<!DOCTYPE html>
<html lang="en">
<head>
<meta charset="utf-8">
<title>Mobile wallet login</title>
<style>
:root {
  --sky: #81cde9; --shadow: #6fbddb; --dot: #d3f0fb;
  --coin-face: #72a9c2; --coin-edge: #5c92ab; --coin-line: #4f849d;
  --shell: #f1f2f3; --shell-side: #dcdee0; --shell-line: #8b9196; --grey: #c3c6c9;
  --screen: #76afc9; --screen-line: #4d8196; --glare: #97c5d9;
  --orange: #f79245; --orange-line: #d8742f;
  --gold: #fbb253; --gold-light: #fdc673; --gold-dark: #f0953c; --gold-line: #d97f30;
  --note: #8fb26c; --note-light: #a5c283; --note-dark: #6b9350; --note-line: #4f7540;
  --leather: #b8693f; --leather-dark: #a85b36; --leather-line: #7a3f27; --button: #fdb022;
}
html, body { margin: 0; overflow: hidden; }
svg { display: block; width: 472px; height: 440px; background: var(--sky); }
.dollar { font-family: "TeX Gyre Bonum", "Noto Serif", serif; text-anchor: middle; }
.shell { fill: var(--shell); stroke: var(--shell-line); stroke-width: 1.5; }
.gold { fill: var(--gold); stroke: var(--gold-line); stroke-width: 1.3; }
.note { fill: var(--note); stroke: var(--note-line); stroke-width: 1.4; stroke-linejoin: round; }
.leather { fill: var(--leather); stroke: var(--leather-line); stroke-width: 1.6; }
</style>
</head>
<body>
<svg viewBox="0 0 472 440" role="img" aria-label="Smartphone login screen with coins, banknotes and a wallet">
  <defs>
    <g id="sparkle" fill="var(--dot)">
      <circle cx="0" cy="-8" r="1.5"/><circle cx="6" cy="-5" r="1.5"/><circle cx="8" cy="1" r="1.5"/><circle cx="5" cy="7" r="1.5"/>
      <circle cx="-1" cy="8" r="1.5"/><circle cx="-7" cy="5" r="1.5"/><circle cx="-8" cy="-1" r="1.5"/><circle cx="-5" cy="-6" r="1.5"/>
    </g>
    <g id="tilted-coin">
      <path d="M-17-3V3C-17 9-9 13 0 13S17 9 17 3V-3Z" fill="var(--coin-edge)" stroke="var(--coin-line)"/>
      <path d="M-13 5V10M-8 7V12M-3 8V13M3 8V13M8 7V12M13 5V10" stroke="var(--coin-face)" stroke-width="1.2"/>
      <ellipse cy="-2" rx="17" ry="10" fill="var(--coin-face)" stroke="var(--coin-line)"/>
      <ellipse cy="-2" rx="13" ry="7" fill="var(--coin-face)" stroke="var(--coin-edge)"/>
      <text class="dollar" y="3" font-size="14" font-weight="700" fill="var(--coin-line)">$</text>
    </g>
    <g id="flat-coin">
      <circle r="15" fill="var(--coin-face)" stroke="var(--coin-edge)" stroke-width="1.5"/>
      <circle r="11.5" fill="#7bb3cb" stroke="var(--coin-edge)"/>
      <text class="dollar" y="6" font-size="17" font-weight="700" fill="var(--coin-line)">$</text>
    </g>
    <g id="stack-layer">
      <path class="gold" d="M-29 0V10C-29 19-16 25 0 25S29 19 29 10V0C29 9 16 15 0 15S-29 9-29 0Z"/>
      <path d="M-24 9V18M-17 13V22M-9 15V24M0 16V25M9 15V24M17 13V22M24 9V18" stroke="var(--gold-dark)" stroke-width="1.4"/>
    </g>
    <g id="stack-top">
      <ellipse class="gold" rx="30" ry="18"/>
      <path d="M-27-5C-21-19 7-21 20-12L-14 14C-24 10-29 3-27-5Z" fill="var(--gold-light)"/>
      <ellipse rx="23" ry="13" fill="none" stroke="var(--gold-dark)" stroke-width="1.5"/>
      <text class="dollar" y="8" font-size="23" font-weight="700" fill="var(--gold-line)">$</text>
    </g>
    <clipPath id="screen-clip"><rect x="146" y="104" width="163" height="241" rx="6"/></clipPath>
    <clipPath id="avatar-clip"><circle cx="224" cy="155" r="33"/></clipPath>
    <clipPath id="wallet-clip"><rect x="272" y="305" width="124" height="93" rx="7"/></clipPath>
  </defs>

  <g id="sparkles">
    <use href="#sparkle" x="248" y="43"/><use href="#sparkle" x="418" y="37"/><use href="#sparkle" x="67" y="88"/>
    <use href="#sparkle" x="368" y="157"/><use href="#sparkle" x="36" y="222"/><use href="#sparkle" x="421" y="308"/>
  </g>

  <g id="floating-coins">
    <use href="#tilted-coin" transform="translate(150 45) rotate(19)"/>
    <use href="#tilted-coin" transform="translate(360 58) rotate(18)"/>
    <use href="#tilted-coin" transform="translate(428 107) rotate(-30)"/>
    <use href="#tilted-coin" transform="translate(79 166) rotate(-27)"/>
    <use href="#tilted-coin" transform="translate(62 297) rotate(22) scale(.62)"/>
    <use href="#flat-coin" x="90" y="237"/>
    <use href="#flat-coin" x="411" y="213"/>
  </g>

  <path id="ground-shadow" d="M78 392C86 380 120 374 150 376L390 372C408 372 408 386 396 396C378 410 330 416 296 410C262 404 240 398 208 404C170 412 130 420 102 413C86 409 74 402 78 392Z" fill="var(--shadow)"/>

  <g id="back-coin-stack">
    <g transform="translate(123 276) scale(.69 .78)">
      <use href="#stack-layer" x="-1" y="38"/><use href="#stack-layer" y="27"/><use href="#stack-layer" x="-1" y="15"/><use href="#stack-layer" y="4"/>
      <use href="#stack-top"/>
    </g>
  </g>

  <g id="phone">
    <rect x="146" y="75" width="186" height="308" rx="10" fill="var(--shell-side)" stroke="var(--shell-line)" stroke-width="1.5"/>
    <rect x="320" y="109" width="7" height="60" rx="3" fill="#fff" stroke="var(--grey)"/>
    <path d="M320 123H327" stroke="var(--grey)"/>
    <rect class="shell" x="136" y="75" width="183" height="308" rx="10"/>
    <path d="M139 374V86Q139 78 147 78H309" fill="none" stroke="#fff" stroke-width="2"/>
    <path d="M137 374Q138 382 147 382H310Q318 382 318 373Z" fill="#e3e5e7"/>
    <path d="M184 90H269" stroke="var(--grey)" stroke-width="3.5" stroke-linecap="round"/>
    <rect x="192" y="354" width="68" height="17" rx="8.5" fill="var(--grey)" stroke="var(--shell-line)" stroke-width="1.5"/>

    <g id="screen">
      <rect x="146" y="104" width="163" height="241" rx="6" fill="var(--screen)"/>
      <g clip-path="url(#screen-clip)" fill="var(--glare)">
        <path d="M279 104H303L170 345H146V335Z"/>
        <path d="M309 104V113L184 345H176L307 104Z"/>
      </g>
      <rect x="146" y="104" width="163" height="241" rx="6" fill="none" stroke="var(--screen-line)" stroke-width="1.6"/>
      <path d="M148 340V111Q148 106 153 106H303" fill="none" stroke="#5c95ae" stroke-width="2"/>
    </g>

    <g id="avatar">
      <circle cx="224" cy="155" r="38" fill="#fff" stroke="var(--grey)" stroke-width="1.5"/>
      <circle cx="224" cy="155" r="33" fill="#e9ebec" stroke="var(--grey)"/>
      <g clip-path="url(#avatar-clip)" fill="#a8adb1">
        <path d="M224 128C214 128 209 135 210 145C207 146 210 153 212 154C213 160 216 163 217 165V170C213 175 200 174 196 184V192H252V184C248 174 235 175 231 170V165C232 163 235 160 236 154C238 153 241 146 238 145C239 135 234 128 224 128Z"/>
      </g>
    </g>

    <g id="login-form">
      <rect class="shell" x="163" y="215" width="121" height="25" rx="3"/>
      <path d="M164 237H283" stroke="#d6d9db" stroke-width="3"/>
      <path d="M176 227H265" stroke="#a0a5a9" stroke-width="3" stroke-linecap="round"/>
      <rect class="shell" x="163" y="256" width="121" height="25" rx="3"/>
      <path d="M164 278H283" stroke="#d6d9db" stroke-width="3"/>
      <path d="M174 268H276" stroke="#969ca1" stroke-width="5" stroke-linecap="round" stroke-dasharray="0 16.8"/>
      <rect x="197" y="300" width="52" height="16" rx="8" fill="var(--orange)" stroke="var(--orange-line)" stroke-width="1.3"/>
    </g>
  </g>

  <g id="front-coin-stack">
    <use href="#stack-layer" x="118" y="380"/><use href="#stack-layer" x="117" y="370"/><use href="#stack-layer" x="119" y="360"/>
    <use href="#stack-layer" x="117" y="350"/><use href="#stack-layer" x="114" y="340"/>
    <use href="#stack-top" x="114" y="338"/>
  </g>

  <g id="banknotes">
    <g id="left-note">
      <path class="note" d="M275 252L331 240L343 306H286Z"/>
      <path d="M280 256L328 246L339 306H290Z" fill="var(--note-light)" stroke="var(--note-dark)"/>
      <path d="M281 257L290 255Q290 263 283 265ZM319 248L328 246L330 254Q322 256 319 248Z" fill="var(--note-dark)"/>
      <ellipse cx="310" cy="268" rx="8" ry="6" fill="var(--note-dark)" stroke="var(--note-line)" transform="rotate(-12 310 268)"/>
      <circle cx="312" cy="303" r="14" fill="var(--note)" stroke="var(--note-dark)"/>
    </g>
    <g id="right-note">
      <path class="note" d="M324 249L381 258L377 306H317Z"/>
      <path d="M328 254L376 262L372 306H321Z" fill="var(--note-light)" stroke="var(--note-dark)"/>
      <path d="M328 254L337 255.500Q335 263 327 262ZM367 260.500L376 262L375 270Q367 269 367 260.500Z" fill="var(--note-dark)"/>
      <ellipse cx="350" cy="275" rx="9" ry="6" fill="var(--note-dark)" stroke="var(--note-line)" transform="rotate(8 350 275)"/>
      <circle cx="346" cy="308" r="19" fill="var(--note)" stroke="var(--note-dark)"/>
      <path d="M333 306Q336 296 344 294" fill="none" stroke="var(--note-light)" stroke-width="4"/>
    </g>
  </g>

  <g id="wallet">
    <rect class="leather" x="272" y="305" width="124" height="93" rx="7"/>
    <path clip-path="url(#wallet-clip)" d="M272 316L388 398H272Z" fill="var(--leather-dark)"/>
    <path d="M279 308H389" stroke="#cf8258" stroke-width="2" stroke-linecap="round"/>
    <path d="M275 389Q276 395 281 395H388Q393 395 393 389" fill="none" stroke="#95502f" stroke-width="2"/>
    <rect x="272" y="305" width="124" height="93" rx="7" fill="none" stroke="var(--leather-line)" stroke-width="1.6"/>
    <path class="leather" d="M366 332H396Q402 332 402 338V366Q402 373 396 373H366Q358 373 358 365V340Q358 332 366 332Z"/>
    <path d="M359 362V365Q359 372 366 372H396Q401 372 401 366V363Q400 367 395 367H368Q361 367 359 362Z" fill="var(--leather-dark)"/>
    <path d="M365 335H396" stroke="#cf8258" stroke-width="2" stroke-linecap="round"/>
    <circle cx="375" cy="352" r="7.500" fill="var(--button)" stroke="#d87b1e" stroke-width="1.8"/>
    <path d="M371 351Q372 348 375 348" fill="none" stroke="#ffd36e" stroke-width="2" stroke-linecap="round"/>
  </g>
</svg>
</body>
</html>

◆ ◆ ◆ ◆ ◆ ◆ ◆

About this exercise
Start at the first line of the entries and stop at the line with "var(--shell); stroke: var(--shell-line);". Retype each of those lines exactly, both ends included.

Answer area
<!DOCTYPE html>
<html lang="en">
<head>
<meta charset="utf-8">
<title>Mobile wallet login</title>
<style>
:root {
  --sky: #81cde9; --shadow: #6fbddb; --dot: #d3f0fb;
  --coin-face: #72a9c2; --coin-edge: #5c92ab; --coin-line: #4f849d;
  --shell: #f1f2f3; --shell-side: #dcdee0; --shell-line: #8b9196; --grey: #c3c6c9;
  --screen: #76afc9; --screen-line: #4d8196; --glare: #97c5d9;
  --orange: #f79245; --orange-line: #d8742f;
  --gold: #fbb253; --gold-light: #fdc673; --gold-dark: #f0953c; --gold-line: #d97f30;
  --note: #8fb26c; --note-light: #a5c283; --note-dark: #6b9350; --note-line: #4f7540;
  --leather: #b8693f; --leather-dark: #a85b36; --leather-line: #7a3f27; --button: #fdb022;
}
html, body { margin: 0; overflow: hidden; }
svg { display: block; width: 472px; height: 440px; background: var(--sky); }
.dollar { font-family: "TeX Gyre Bonum", "Noto Serif", serif; text-anchor: middle; }
.shell { fill: var(--shell); stroke: var(--shell-line); stroke-width: 1.5; }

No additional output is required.